These hunger games proved to be never-ending.
By 2027, the EU repealed its emergency measures on meat and regulations, as a series of large harvests built up supplies, though trouble persisted in Chad, Sudan and other parts of Africa that hadn’t invested in agriculture. Countries began working more closely with the United Nations to handle refugees from climate catastrophes.
But prices, and temperatures, rose again at the end of the decade, showing how abnormal is expected to be the new normal in food and agriculture.
You’ll also find a report on the Cargill corporate website:
Over two days, the players – divided into teams for Africa, Brazil, China, the EU, India, the U.S., international business and investors, and multilateral institutions – crafted their policy responses as delegations engaged in intensive negotiations.
Cooperation mostly won the day over the short term individual advantage. Teams pledged to build international information networks and early warning systems on hunger and crops together, invest jointly in smart agricultural technology and build up global food stocks as a buffer against climate shocks.
In the face of a steep price spike with looming global food shortages in 2022, the EU at one point suspended its environmental rules for agriculture and introduced a tax on meat. Both measures were quickly reversed in 2025, as harvests went back to normal and tensions eased in the hypothetical universe.
The most eye-catching result, however, was a deal between the U.S., the EU, India and China, standing in for the top 20 greenhouse gas emitters, to institute a global carbon tax and cap CO2 emissions in 2030.
“We’ve learned that a carbon tax is a possibility in years ahead,” acknowledged Stone. “But before we can consider moving ahead with a measure like that, we must study it and understand it much better. We have to avoid sudden market distortions and unforeseen consequences.”
Stone said he was impressed with the complexity of the game and the second and third order consequences of some of the decisions that were taken. “Take the meat tax Europe wanted to impose, and think through that. What meat are you going to tax – does that mean poultry and beef or aquaculture as well? Where do you levy the tax, where does the money go, what are the unintended consequences?”
‘Not just putting out fires’
The game was built over the course of months, with maximal realism in mind. The scenario was extrapolated from events that have actually occurred in the real world, such as the food crisis of 2008-2009 or the recent string of hottest years and months on record.
Cargill economist Tim Bodin, who helped design the game and sat on the judges’ panel that evaluated the team’s moves, said he was surprised by the degree of cooperation. “Most people started out with a short-term perspective, but transitioned to long-term measure pretty quickly – they started working to strengthen resiliency instead of just putting out fires.”
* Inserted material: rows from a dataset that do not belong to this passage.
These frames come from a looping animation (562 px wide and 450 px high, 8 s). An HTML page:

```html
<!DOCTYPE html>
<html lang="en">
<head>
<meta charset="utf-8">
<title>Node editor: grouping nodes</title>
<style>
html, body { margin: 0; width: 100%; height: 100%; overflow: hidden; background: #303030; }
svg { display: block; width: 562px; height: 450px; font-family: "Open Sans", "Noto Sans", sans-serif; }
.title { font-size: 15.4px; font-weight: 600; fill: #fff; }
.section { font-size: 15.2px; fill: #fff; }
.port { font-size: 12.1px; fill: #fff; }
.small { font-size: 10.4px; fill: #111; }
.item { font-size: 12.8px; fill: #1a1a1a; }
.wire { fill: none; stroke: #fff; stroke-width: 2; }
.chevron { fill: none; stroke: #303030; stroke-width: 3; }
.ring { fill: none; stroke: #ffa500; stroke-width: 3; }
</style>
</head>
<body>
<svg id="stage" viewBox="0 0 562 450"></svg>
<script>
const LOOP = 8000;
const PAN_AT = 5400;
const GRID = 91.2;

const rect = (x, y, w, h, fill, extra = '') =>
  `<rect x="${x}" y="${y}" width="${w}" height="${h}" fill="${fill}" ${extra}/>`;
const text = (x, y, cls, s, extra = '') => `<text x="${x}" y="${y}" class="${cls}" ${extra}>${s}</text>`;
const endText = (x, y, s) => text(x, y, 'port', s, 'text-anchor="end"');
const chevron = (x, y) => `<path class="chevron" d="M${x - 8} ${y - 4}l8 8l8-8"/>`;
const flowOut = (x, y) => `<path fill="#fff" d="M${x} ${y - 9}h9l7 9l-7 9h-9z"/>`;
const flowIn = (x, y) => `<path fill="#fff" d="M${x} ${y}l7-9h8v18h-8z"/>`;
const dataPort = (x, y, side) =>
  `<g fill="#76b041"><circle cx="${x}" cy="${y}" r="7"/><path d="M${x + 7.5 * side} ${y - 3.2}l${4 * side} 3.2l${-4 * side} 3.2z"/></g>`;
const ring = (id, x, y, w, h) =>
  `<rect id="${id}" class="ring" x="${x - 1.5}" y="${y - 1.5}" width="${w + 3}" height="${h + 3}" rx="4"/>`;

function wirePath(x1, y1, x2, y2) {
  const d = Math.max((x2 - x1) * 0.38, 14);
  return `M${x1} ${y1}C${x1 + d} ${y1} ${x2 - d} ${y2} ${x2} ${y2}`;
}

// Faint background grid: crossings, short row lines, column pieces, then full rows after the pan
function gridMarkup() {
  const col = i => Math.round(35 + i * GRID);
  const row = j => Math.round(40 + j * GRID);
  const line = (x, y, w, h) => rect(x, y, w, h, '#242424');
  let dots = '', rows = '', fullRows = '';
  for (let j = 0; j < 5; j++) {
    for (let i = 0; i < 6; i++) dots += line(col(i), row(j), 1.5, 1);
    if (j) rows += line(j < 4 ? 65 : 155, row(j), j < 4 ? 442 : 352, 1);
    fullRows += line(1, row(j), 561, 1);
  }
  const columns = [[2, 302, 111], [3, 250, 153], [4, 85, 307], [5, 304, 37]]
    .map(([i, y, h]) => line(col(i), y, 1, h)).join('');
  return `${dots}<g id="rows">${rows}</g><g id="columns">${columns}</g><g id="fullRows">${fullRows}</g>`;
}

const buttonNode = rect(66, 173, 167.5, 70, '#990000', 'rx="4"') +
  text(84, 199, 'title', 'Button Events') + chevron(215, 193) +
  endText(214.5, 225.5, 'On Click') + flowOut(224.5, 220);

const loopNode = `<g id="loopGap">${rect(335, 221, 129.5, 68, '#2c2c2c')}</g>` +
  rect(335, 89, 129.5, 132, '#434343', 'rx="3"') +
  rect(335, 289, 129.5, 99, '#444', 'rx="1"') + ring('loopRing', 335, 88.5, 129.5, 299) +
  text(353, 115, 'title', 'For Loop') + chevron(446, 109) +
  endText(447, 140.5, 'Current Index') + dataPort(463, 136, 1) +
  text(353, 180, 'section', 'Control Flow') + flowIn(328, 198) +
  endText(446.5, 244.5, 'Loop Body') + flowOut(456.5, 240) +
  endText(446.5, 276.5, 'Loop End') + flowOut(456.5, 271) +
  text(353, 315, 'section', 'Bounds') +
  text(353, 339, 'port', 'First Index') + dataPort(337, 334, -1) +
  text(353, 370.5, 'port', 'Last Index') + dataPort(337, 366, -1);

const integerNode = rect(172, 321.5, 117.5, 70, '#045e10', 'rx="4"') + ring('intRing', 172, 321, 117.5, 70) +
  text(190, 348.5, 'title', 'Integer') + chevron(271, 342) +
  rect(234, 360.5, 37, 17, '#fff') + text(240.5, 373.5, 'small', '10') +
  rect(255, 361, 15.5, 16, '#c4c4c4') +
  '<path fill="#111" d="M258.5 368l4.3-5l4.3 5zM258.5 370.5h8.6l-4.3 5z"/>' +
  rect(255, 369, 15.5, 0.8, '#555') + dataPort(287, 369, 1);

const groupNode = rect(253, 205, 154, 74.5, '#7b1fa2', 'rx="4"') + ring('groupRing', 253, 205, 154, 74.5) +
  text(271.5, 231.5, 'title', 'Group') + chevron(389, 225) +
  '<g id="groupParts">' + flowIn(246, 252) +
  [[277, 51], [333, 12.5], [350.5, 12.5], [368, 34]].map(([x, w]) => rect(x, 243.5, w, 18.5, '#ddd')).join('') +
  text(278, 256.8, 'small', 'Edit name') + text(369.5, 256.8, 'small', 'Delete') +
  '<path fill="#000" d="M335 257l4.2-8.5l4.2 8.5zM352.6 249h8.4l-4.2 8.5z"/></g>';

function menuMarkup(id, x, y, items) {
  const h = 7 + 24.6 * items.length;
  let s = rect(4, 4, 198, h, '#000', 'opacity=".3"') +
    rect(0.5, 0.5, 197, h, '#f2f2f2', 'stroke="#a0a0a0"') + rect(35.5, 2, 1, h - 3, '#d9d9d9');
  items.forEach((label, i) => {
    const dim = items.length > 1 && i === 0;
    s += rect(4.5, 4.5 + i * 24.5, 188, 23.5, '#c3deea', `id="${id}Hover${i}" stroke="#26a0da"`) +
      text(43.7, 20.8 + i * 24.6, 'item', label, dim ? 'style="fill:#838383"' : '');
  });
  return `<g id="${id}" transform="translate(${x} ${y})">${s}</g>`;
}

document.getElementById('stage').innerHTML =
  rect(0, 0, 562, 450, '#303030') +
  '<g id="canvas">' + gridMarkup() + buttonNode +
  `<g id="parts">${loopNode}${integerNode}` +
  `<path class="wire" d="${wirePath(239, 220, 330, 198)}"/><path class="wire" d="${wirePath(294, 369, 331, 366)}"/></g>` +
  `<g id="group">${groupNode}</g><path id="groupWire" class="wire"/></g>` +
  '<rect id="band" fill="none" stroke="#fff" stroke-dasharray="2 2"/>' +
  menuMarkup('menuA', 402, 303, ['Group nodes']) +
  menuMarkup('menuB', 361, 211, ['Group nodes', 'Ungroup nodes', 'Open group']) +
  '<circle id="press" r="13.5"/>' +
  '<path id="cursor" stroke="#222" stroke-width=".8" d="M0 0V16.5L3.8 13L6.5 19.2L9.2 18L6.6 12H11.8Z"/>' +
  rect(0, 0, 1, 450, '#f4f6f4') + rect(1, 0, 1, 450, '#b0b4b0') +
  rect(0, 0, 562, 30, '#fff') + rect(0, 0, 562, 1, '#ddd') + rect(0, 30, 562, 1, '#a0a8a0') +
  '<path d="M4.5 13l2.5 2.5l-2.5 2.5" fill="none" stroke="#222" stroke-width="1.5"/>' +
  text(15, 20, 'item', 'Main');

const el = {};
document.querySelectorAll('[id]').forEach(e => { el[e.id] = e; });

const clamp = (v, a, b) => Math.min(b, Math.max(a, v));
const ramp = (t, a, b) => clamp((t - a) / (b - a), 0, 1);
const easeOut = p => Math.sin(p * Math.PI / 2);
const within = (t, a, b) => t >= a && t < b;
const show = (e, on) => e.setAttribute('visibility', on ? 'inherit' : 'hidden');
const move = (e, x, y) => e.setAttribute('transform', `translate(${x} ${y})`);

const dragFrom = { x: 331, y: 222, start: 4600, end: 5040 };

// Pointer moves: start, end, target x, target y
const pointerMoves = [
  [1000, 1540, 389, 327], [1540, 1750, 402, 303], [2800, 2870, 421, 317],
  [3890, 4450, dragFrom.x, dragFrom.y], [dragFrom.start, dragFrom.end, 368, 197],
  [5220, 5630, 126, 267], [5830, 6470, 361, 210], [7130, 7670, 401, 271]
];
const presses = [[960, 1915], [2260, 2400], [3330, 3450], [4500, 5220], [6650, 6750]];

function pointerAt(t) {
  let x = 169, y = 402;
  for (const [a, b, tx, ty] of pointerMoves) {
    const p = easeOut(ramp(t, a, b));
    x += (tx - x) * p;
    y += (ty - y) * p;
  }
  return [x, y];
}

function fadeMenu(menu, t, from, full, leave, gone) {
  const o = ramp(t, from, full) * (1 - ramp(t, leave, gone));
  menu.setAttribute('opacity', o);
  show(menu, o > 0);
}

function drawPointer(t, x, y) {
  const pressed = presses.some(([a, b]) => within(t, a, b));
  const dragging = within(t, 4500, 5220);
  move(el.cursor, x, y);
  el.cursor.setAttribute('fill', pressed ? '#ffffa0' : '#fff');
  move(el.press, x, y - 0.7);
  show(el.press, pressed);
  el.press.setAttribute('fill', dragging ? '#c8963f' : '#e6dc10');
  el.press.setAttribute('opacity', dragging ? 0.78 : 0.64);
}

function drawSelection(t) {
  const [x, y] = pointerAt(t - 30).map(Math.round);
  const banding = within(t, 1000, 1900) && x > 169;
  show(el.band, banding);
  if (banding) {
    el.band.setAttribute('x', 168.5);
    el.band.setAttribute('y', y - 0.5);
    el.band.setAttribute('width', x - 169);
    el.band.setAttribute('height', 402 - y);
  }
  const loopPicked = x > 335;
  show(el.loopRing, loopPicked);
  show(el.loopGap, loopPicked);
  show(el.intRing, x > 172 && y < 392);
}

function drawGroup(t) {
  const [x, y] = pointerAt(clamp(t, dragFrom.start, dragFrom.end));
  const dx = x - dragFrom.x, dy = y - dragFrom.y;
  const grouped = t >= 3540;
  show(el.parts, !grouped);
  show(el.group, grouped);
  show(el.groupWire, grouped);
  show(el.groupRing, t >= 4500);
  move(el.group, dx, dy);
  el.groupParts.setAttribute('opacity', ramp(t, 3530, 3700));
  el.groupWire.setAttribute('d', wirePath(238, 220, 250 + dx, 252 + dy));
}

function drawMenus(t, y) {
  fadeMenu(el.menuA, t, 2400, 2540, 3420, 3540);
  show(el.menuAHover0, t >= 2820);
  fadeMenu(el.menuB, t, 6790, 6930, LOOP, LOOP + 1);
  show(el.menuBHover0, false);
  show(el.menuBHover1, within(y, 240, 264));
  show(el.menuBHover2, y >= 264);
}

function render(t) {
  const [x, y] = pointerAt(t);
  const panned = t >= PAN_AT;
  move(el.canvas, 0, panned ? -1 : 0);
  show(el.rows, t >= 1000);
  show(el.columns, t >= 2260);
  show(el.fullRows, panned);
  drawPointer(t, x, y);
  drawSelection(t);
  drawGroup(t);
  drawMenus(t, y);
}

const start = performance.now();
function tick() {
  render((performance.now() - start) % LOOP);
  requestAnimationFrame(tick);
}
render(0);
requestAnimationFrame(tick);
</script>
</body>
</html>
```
The realism of the exercise exceeded expectations, said former U.S. Senate majority leader Tom Daschle, who acted as a mentor to the players. “It’s much closer to the real world than you’d think. The people who play here are very committed and serious.”
Additional summaries can be found at the Food Chain Reaction and WWF websites.